Wednesday, March 7, 2012

Do Feds' Free Rides make Metro Worse?

From Richard:
The party line is that Metro doesn't have a dedicated source of funding, and that's why it's so bad. I say this argument is mostly bunk.

Forty percent of the riders, or so goes the conventional wisdom, are feds. Until recently, they rode completely for free (and probably took a lot of personal trips for free) thanks to a super hefty $230 monthly transit benefit. With the return of the transit benefit to $125 per month, many of them will now have to fork over a little for their daily commutes. But still, even with the fare hikes, Metro will likely be way cheaper than any other way to commute--for them, not me.

So 40 percent of the ridership will probably ride without Metro lifting a finger to provide a service worth paying for.

I can hear the internal monologue these riders have: "Yeah Metro sucks, but it's free."

Can we lower expectations any more?

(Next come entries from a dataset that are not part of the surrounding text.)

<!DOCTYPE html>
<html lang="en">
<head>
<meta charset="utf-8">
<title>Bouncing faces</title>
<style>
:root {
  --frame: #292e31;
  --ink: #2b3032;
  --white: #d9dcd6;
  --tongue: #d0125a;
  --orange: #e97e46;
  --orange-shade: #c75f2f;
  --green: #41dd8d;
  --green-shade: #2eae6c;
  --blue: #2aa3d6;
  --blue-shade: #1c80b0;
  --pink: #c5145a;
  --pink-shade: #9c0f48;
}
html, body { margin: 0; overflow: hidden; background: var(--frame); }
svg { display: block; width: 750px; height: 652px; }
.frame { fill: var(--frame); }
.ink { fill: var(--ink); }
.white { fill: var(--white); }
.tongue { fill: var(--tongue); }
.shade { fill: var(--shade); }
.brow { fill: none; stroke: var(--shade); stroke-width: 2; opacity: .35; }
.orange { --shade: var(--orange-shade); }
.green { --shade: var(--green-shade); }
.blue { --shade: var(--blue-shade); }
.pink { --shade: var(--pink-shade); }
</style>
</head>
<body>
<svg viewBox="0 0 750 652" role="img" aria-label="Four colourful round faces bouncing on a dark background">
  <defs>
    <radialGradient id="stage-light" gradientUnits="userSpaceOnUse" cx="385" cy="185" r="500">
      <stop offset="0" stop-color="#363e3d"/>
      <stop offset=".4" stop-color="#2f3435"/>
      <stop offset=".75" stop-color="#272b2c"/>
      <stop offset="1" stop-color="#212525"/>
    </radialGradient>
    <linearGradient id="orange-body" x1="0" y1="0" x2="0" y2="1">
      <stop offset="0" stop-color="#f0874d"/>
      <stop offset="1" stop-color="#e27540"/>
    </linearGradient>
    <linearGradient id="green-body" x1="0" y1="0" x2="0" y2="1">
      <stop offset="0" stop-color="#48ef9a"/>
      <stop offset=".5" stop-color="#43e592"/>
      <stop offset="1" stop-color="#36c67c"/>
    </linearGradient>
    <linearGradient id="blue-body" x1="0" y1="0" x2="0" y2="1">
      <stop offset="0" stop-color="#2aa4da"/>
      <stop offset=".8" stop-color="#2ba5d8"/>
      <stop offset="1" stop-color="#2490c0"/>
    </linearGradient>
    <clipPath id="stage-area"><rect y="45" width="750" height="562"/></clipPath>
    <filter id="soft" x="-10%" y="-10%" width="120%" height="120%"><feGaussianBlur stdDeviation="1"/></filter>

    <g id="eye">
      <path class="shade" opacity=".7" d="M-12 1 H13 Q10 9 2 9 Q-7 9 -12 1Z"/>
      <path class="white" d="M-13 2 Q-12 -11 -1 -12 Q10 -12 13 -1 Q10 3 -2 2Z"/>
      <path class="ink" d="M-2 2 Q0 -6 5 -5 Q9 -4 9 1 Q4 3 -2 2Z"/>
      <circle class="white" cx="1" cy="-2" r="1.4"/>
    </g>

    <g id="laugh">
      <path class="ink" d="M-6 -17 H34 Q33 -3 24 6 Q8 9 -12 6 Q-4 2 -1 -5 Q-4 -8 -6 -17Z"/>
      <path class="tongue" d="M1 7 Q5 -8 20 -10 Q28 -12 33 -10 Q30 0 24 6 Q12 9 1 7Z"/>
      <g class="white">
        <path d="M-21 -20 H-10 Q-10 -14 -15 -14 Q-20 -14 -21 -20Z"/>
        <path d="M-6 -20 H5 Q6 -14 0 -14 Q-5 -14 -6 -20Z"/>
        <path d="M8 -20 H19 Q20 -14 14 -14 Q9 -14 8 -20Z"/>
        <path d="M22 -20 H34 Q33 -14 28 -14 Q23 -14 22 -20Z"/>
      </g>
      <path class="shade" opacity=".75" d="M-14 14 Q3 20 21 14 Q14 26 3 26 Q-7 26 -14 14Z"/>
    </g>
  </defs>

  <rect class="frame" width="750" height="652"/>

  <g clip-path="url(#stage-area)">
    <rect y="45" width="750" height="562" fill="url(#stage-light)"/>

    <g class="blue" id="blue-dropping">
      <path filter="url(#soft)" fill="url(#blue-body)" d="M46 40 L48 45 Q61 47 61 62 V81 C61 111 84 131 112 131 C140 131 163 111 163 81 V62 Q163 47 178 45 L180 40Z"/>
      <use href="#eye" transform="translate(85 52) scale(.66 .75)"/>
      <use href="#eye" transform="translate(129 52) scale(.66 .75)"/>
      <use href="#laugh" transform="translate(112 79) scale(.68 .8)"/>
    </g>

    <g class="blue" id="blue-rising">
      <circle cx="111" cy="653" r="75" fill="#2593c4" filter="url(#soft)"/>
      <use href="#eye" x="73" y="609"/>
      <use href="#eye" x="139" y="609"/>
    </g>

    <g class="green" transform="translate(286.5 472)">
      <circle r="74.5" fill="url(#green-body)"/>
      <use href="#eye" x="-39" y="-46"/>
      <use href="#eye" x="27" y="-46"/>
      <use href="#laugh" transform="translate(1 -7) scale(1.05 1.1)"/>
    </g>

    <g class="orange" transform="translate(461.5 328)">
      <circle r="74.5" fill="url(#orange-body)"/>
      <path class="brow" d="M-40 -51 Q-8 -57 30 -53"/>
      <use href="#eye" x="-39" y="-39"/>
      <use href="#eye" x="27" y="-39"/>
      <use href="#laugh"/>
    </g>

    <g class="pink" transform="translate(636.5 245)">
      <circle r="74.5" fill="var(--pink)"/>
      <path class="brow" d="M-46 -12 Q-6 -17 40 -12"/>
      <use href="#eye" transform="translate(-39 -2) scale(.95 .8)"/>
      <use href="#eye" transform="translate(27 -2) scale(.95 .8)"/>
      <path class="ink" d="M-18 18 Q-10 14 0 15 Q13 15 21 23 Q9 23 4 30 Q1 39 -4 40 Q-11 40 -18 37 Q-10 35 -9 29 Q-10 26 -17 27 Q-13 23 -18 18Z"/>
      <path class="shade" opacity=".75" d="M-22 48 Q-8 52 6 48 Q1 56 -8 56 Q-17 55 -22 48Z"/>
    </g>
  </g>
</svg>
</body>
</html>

In that kind of a model, what incentive is there for Metro to improve and attract new riders or retain the feds it currently has?

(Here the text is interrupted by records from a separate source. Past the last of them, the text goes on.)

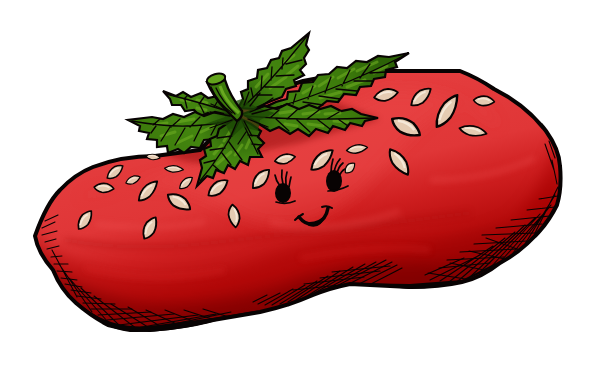
<!DOCTYPE html>
<html lang="en">
<head>
<meta charset="utf-8">
<title>Smiling strawberry</title>
<style>
:root{--paper:#fff;--ink:#080303;--red-light:#e53e3f;--red:#cf1f20;--red-deep:#a80808;--red-dark:#7d0000;--seed:#e5cbb2;--seed-light:#f5e8d8;--leaf:#3c7a0b;--leaf-light:#69a820;--leaf-dark:#1d4a05}
html,body{margin:0;background:var(--paper);overflow:hidden}
svg{display:block;width:594px;height:365px}
.ink{fill:none;stroke:var(--ink);stroke-linecap:round;stroke-linejoin:round}
.outline{stroke-width:4}
.hatch{stroke-width:1.1}
.leaf{fill:url(#leafTone);stroke:var(--ink);stroke-width:2.2;stroke-linejoin:miter}
.glow{fill:none;stroke:var(--leaf-light);stroke-linecap:round;stroke-width:3;opacity:.65}
.shade{fill:var(--leaf-dark);opacity:.75}
.vein{stroke-width:1.3}
.solid{fill:var(--ink)}
</style>
</head>
<body>
<svg viewBox="0 0 594 365" role="img" aria-label="Red strawberry with a smiling face, seeds and green leaves">
<defs>
<linearGradient id="bodyTone" gradientUnits="userSpaceOnUse" x1="275" y1="95" x2="325" y2="305">
<stop offset="0" stop-color="var(--red-light)"/><stop offset=".42" stop-color="#e03637"/><stop offset=".6" stop-color="var(--red)"/><stop offset=".8" stop-color="#b80d0d"/><stop offset="1" stop-color="var(--red-dark)"/>
</linearGradient>
<radialGradient id="leafTone" gradientUnits="userSpaceOnUse" cx="240" cy="115" r="150">
<stop offset="0" stop-color="var(--leaf-dark)"/><stop offset=".3" stop-color="#43850f"/><stop offset=".75" stop-color="var(--leaf)"/><stop offset="1" stop-color="#2c6207"/>
</radialGradient>
<filter id="soft" x="-20%" y="-40%" width="140%" height="180%"><feGaussianBlur stdDeviation="7"/></filter>
<filter id="softSmall" x="-20%" y="-40%" width="140%" height="180%"><feGaussianBlur stdDeviation="3"/></filter>
<path id="body" d="M35 236C41 219 49 201 60 190Q75 174 93 167Q122 156 155 156L200 150L250 98L303 81Q340 73 385 71L460 71Q478 78 494 89Q526 105 546 131Q559 149 560 166Q562 188 557 205Q548 223 535 236Q519 253 500 263Q481 278 462 282Q440 287 410 287L350 284Q330 288 313 295Q288 306 260 312L213 320Q188 327 150 330Q126 330 108 325Q91 316 76 303Q61 290 53 270Q38 253 35 236Z"/>
<clipPath id="bodyClip"><use href="#body"/></clipPath>
<g id="seed"><path d="M-11 0Q-5-6 3-5Q9-3 11 0Q5 5-2 5Q-8 4-11 0Z" fill="var(--seed)" stroke="var(--ink)" stroke-width="1.7" stroke-linejoin="round"/><path d="M-7-1Q0-4 6-1" fill="none" stroke="var(--seed-light)" stroke-width="1.7"/></g>
</defs>

<g id="fruit">
<use href="#body" fill="url(#bodyTone)"/>
<g clip-path="url(#bodyClip)">
<g filter="url(#soft)">
<path d="M30 225Q60 265 125 275T250 263Q320 232 390 238T510 220L570 170V320H30Z" fill="var(--red-deep)" opacity=".4"/>
<path d="M30 250Q80 300 160 303T300 280Q380 255 450 267T570 200V340H30Z" fill="var(--red-dark)" opacity=".65"/>
<path d="M560 125Q548 180 518 215L560 230Z" fill="var(--red-deep)" opacity=".6"/>
<path d="M75 200Q150 165 230 210T390 160T500 130Q460 85 385 90L250 150Z" fill="#ef5050" opacity=".32"/>
</g>
<g fill="none" filter="url(#softSmall)" stroke-width="5" opacity=".35">
<path d="M65 240Q130 252 210 243T330 230T470 213" stroke="#a90b0b"/>
<path d="M95 224Q150 232 205 222M270 222Q330 235 400 211M430 180Q490 180 535 158" stroke="#f25757"/>
<path d="M85 268Q150 285 225 270M300 258Q370 245 430 250" stroke="#dc2929"/>
</g>
<path d="M160 152Q210 176 260 151L300 143L380 119L330 100L180 130Z" fill="var(--red-dark)" opacity=".4" filter="url(#softSmall)"/>
</g>
<g id="hatching" class="ink hatch" clip-path="url(#bodyClip)">
<path d="M45 221L58 215M42 228L55 222M42 235L57 231M45 242L56 239M47 249L59 246M51 257L62 256M54 264L68 264M57 271L72 272M61 278L77 280M65 284L82 287M71 290L91 293M77 296L101 299M83 303L115 304M91 309L132 309M98 315L151 312M107 320L174 314M119 325L198 315M137 328L216 314M164 326L231 312"/>
<path d="M52 250L77 297M59 264L92 312M69 278L108 322M81 288L121 327M94 296L137 329M111 304L151 329M128 307L165 329M146 310L181 326M165 310L198 323M184 310L215 320M203 309L229 317"/>
<path d="M253 302L267 295M258 304L280 293M265 305L293 289M272 305L305 285M280 304L317 281M288 302L328 276M296 300L340 271M304 298L353 267M313 294L365 264M323 291L376 262M333 288L386 260M345 286L392 262M357 285L397 265M369 285L402 268"/>
<path d="M293 290L350 284M304 284L364 277M320 278L380 271M332 272L390 266"/>
<path d="M425 275L464 258M430 280L480 255M440 281L493 246M449 282L505 238M458 281L515 232M468 279L525 225M479 273L535 218M490 268L540 214M501 261L546 211M513 253L551 205M525 244L555 195M535 233L558 187"/>
<path d="M439 268L490 263M447 260L504 257M460 252L517 249M474 244L527 241M482 235L535 233M496 228L542 224M511 220L550 216M527 210L555 207M539 199L558 196"/>
<path d="M428 273L478 281M450 263L494 272M469 251L509 260M486 238L520 250"/>
<path d="M549 141L555 158M545 144L554 170M552 160L557 184"/>
</g>
<use href="#body" class="ink outline"/>
<path class="solid" d="M76 301Q108 330 150 326L213 318L261 310L212 322Q170 333 130 332Q99 328 76 301ZM346 283L410 284L462 280L500 261Q468 287 410 289Z"/>
</g>

<g id="seeds">
<use href="#seed" transform="translate(85 220) rotate(-55)"/>
<use href="#seed" transform="translate(104 188) rotate(5) scale(.9)"/>
<use href="#seed" transform="translate(115 172) rotate(-38) scale(.9)"/>
<use href="#seed" transform="translate(133 180) rotate(-22) scale(.7)"/>
<use href="#seed" transform="translate(148 191) rotate(-46) scale(1.2 1)"/>
<use href="#seed" transform="translate(150 228) rotate(-62) scale(1.1)"/>
<use href="#seed" transform="translate(153 157) rotate(8) scale(.65 .55)"/>
<use href="#seed" transform="translate(174 169) rotate(5) scale(.85 .65)"/>
<use href="#seed" transform="translate(186 183) rotate(-40) scale(.75)"/>
<use href="#seed" transform="translate(179 202) rotate(33) scale(1.2)"/>
<use href="#seed" transform="translate(218 188) rotate(-38) scale(1.1)"/>
<use href="#seed" transform="translate(234 216) rotate(82) scale(1.05)"/>
<use href="#seed" transform="translate(261 179) rotate(-48) scale(1.1)"/>
<use href="#seed" transform="translate(285 159) rotate(-12) scale(.95 .9)"/>
<use href="#seed" transform="translate(322 160) rotate(-42) scale(1.3 1.15)"/>
<use href="#seed" transform="translate(350 168) rotate(-45) scale(.6 .75)"/>
<use href="#seed" transform="translate(357 149) rotate(-8) scale(.95 .8)"/>
<use href="#seed" transform="translate(399 162) rotate(55) scale(1.4 1.2)"/>
<use href="#seed" transform="translate(406 127) rotate(30) scale(1.45 1.4)"/>
<use href="#seed" transform="translate(386 95) rotate(-12) scale(1.1)"/>
<use href="#seed" transform="translate(421 97) rotate(-40) scale(1.15 1.1)"/>
<use href="#seed" transform="translate(447 111) rotate(-57) scale(1.7 1.3)"/>
<use href="#seed" transform="translate(484 101) rotate(5) scale(.95)"/>
<use href="#seed" transform="translate(473 131) rotate(12) scale(1.25 .95)"/>
</g>

<g id="leaves">
<g id="leaf-top">
<path class="leaf" d="M238 108L243 99L241 92L248 89L248 81L257 78L258 70L267 68L271 60L279 58L282 51L291 48L309 33L306 45L309 50L304 58L306 64L300 70L304 75L294 80L296 86L286 89L282 97L269 102L254 109Z"/>
<path class="glow" d="M256 87L268 74M270 88L286 77M282 65L294 55M287 75L298 66"/>
<path class="ink vein" d="M242 108Q270 83 307 36M253 97L251 88M261 90L262 76M271 80L272 67M282 69L283 58M256 95L272 95M265 87L284 87M276 76L294 75M286 64L302 60"/>
</g>
<g id="leaf-upper-right">
<path class="leaf" d="M253 113L276 102L287 99L288 92L299 91L302 83L313 82L318 75L329 74L337 67L347 68L356 61L367 62L378 56L389 57L409 53L395 62L397 67L386 70L385 77L374 79L371 86L360 87L356 95L344 94L338 102L327 101L318 108L290 111Z"/>
<path class="glow" d="M303 93L315 86M319 86L333 77M338 78L354 69M357 71L377 62M320 98L341 92M347 87L365 80M374 73L387 66"/>
<path class="ink vein" d="M257 113Q332 93 405 55M293 104L296 94M308 99L313 86M325 93L331 77M342 86L350 70M360 78L370 64M303 102L323 105M319 96L340 99M336 89L357 91M354 81L372 81M370 73L386 72"/>
</g>
<g id="leaf-right">
<path class="leaf" d="M243 114L264 106L277 109L287 104L299 109L309 105L320 109L331 106L341 111L352 109L361 114L378 118L365 121L362 126L350 123L345 130L333 126L328 133L316 129L309 136L298 129L290 134L279 127L270 131L256 122Z"/>
<path class="glow" d="M280 113L294 111M303 114L319 112M325 114L340 113M285 124L297 126M308 124L323 126M334 121L348 122"/>
<path class="ink vein" d="M245 116Q300 121 374 118M270 118L279 110M287 119L298 109M307 119L319 110M327 119L339 112M276 119L289 131M296 119L310 132M317 119L330 129M338 119L348 126"/>
</g>
<g id="leaf-upper-left">
<path class="leaf" d="M237 116L215 118L208 113L200 116L194 110L185 111L181 105L172 105L170 99L163 91L176 96L183 92L191 97L201 93L208 98L218 96L224 102L231 101Z"/>
<path class="glow" d="M181 100L190 101M197 100L207 103M197 108L206 110"/>
<path class="ink vein" d="M236 114Q203 103 166 94M184 99L188 95M199 104L204 97M214 107L219 99M185 100L187 108M200 105L204 113"/>
</g>
<g id="leaf-left">
<path class="leaf" d="M238 117L215 112L204 116L195 112L184 117L173 114L163 119L152 117L128 120L140 126L139 131L149 133L147 139L157 140L157 147L167 146L168 153L178 149L184 153L191 147L200 148L204 140L215 139L222 130Z"/>
<path class="glow" d="M153 125L167 123M177 122L194 119M161 136L175 132M177 143L192 136M201 132L214 126"/>
<path class="ink vein" d="M236 119Q190 132 132 121M153 125L160 119M171 127L180 119M190 127L200 117M156 126L151 133M170 127L161 141M185 128L175 145M202 125L194 141M218 122L211 135"/>
</g>
<g id="leaf-bottom">
<path class="leaf" d="M237 117L219 129L217 136L210 139L211 146L204 149L206 156L200 160L202 168L197 186L207 176L213 178L216 170L224 173L228 165L235 169L240 161L248 165L250 157L262 157L258 149L264 143L258 137L261 131L251 124Z"/>
<path class="glow" d="M214 154L222 145M217 164L231 152M235 155L242 145M246 148L250 139M224 141L231 130"/>
<path class="ink vein" d="M240 120Q226 149 200 181M242 121Q250 138 258 154M232 136L217 138M225 148L210 150M216 160L204 163M229 142L242 160M222 153L231 165M213 165L220 171M248 135L259 136M252 144L261 145M246 132L238 144"/>
</g>
<g id="leaf-shadows">
<path class="shade" d="M222 105L242 99L258 108L275 113L260 120L258 131L243 127L232 137L226 125L205 124L225 117Z"/>
<path class="ink vein" d="M250 112L281 100M252 114L282 106M248 119L268 127M244 121L252 136M237 122L230 138M232 120L210 128M230 116L210 112M229 112L211 104M250 106L260 93M244 105L249 92M255 110L273 98"/>
</g>
<g id="stem">
<path d="M207 82Q213 96 224 108L237 121Q243 117 242 111Q230 96 225 80Z" fill="var(--leaf)" stroke="var(--ink)" stroke-width="2.4"/>
<path d="M220 86Q225 101 239 113" fill="none" stroke="var(--leaf-light)" stroke-width="3"/>
<path class="ink vein" d="M211 87Q218 103 232 113M216 88Q222 101 235 114"/>
<ellipse cx="216" cy="79" rx="9.5" ry="5" transform="rotate(-16 216 79)" fill="#62a31c" stroke="var(--ink)" stroke-width="2"/>
</g>
</g>

<g id="face">
<g id="left-eye">
<ellipse class="solid" cx="283" cy="193" rx="8" ry="10"/>
<path class="ink" stroke-width="1.7" d="M280 186Q276 181 275 175M283 184Q281 177 282 170M286 185Q285 178 287 172M289 187Q290 181 291 177M276 202Q286 205 295 201"/>
</g>
<g id="right-eye">
<ellipse class="solid" cx="334" cy="181" rx="8" ry="11"/>
<path class="ink" stroke-width="1.7" d="M331 173Q331 166 333 159M334 173Q335 165 340 159M337 174Q338 167 343 163M339 177Q341 171 345 169M328 191Q338 191 348 186"/>
</g>
<path class="ink" stroke-width="3.5" d="M299 217Q306 226 316 224Q326 220 328 208"/>
<path class="ink" stroke-width="2" d="M295 220Q299 216 303 214M322 207Q327 205 332 208"/>
<path class="solid" d="M303 221Q316 225 326 214Q321 230 309 226Z"/>
</g>
</svg>
</body>
</html>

I'm convinced this is why Metro has this huge PR apparatus to placate the low bar feds with a bunch of cockamamie stats about spending on this, that and the other, mystery shoppers, charts, bogus reports, public hearings, Metroforward schemes and all the other associated Metro BS accoutrements.

Am I totally off here?

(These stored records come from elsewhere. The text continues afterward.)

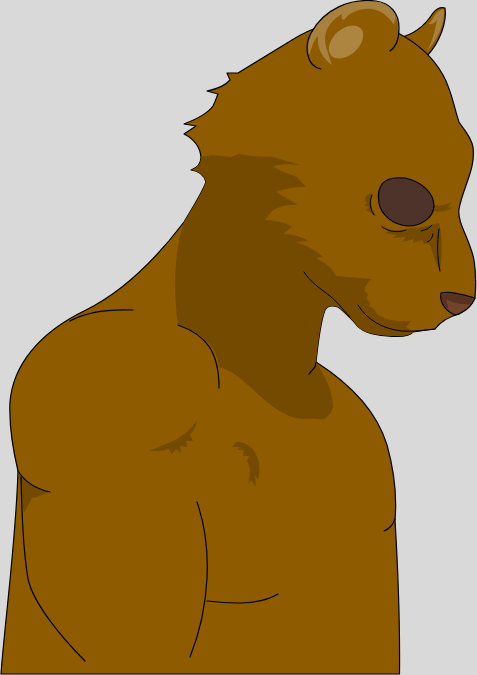
<!DOCTYPE html>
<html lang="en">
<head>
<meta charset="utf-8">
<title>Bear figure in profile</title>
<style>
:root {
  --backdrop: #d9d9d9;
  --fur: #8e5b00;
  --fur-shade: #744a00;
  --ear-rim: #a8813f;
  --ear-inner: #ad8440;
  --eye: #4e332b;
  --nose: #734429;
  --nose-shade: #57321f;
  --ink: #000;
}
html, body { margin: 0; width: 477px; height: 675px; overflow: hidden; background: var(--backdrop); }
svg { display: block; }
.fur { fill: var(--fur); }
.shade { fill: var(--fur-shade); }
.outline { stroke: var(--ink); stroke-width: 1.2; stroke-linejoin: round; }
.line { fill: none; stroke: var(--ink); stroke-width: 1.2; stroke-linecap: round; }
.fine { stroke-width: 1; }
</style>
</head>
<body>
<svg width="477" height="675" viewBox="0 0 477 675" role="img" aria-label="Brown bear figure seen from the side, head bowed">
  <rect width="477" height="675" fill="var(--backdrop)"/>

  <g id="far-ear">
    <path class="fur outline" d="M398 38C414 35 426 24 433 13C437 8 441 7 445 8C447 22 440 42 427 56Z"/>
    <path fill="var(--ear-rim)" d="M444 9C436 10 434 18 429 24C432 24 434 24 437 20C435 30 433 40 427 51C437 40 445 24 444 9Z"/>
  </g>

  <path id="body" class="fur outline" d="M1 674C5 620 16 540 18 471C12 446 9 425 10 402C13 366 38 333 86 310C122 292 156 259 184 222C192 209 202 193 206 182C204 175 199 171 191 170C197 168 201 164 201 157C200 147 194 139 184 134L196 126L184 124C197 119 208 113 213 106C215 102 216 99 218 94L207 91C217 89 225 86 230 80L227 73H238L292 40C303 33 312 29 322 26L398 33C417 43 433 57 443 75C452 91 454 108 459 122C464 130 471 136 473 147C476 169 463 187 459 209C457 223 470 239 474 260C476 273 476 286 475 298C470 304 465 309 459 314C448 317 441 321 435 329C426 330 419 331 413 332C410 337 398 337 387 336C371 335 360 331 355 323C349 317 344 311 338 307C332 305 327 306 325 310C320 323 318 344 316 362C352 385 377 412 387 445C394 470 397 496 395 520C398 570 400 625 399.500 674Z"/>

  <g id="neck-shadow" class="shade">
    <path d="M201 157L212 155L231 157L239 154L251 156L273 157L300 165C289 164 281 164 273 166C280 172 290 174 297 177L306 187C296 187 285 188 276 192C283 196 290 200 298 205C288 204 280 206 272 211L265 220C276 220 286 223 292 227L283 234C293 234 302 237 308 241L296 242C307 246 317 251 323 257L316 258C326 263 333 269 336 276L372 279C367 283 364 287 365 292C369 292 367 296 367 299C370 302 372 304 369 306C378 309 374 314 380 316C390 321 400 322 411 321L406 327L414 332C407 337 392 336 381 335C369 334 360 331 355 323C349 317 344 311 338 307C332 305 327 306 325 310C320 323 318 344 316 362C325 376 333 391 333 407C331 415 325 421 318 419C311 418 305 420 295 418C273 411 259 394 242 380C235 374 227 369 219 367C217 348 204 333 178 325C173 291 174 251 184 222C192 209 202 193 206 182C204 175 199 171 191 170C197 168 201 164 201 157Z"/>
  </g>

  <g id="near-ear">
    <path class="fur" d="M314 68C303 52 308 33 322 19C339 2 367-4 386 5C400 14 403 35 391 51L360 76Z"/>
    <path fill="var(--ear-rim)" d="M386 5C367-4 338 2 322 19C311 31 306 42 309 55C312 49 312 42 318 36C317 47 321 57 332 65C328 52 323 43 326 32C329 24 335 18 342 14C341 18 342 20 344 20C350 12 360 8 372 9C382 11 388 16 394 25L396 17C394 11 391 7 386 5Z"/>
    <ellipse cx="346" cy="42" rx="20" ry="13" transform="rotate(-42 346 42)" fill="var(--ear-inner)"/>
    <path class="line" d="M321 69C306 66 304 46 311 33C324 9 350-2 376 1C391 3 399 14 399 28C399 38 396 47 390 51"/>
  </g>

  <g id="eye">
    <path class="shade" d="M372 193C364 195 364 200 367 203L364 205L369 207L366 210L376 216C371 208 370 200 372 193Z"/>
    <path class="shade" d="M434 205C441 206 447 205 452 202L448 207L452 208C446 212 440 212 432 211Z"/>
    <path class="shade" d="M376 219C383 230 398 233 410 228C421 228 430 225 439 223C443 238 442 254 440 272C436 263 433 256 431 247L428 243L424 244L422 240L413 243L414 239L402 242L406 237L392 238L397 235L385 233L389 231C383 228 379 224 376 219Z"/>
    <path fill="var(--eye)" class="outline" d="M380 188C383 179 394 177 405 178C420 181 434 192 434 206C433 219 420 226 408 226C393 225 381 215 379 203C378 197 378 192 380 188Z"/>
    <path class="line fine" d="M372 195C369 202 370 209 374 215M382 227C389 232 398 233 406 230M421 231C426 230 430 228 432 225M433 234C432 239 430 241 427 242M439 229C437 243 437 257 440 271"/>
  </g>

  <g id="muzzle">
    <path fill="var(--nose)" class="outline" d="M441 293C452 291 463 295 475 298C472 306 464 313 455 315C447 312 439 303 441 293Z"/>
    <path fill="var(--nose-shade)" d="M442 294C452 292 463 296 474 299L470 304C460 305 451 302 446 299C447 304 449 307 448 309C443 304 441 299 442 294Z"/>
    <path class="line fine" d="M358 305C367 320 383 329 402 331C413 332 425 330 435 329M304 272C310 282 321 289 330 296C336 301 341 307 350 317"/>
  </g>

  <g id="torso-shadows" class="shade">
    <path d="M197 420C191 430 180 439 168 443L149 451C157 451 163 451 169 449L172 454L176 449L181 453L180 446L187 447L186 441L193 441L190 435C194 431 196 426 197 420Z"/>
    <path d="M236 442C249 441 257 452 259 464C260 471 259 476 258 480L255 475L256 487L251 480L248 484C250 475 251 467 247 461L249 456L243 456L244 450L237 450L240 447L232 447Z"/>
    <path d="M18 471C25 482 36 489 51 492C42 494 37 498 32 498L30 502L24 513C22 501 22 488 18 471Z"/>
  </g>

  <g id="torso-lines" class="line">
    <path d="M70 321C88 311 109 309 133 310"/>
    <path d="M178 325C206 335 219 351 219 388"/>
    <path d="M316 362L315 367L309 374"/>
    <path d="M18 471C25 482 36 489 50 492"/>
    <path d="M21 477C22 515 23 548 28 579C33 602 59 635 85 661"/>
    <path d="M197 502C213 548 210 607 190 657"/>
    <path d="M207 601C234 604 260 605 278 594"/>
    <path d="M395 519C393 525 389 529 384 531"/>
  </g>
</svg>
</body>
</html>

Full disclosure: I voted with my wallet and said goodbye to Metro some time ago. Now, through a combination of carpooling, telecommuting, and the occasional solo drive, I barely have to hand over one dime of my heard-earned money to Metro.

I'm interested if there are other people out there who have cut back or eliminated Metro from their lives.

I'd like to support mass transit in the DC area, but Metro? Nah.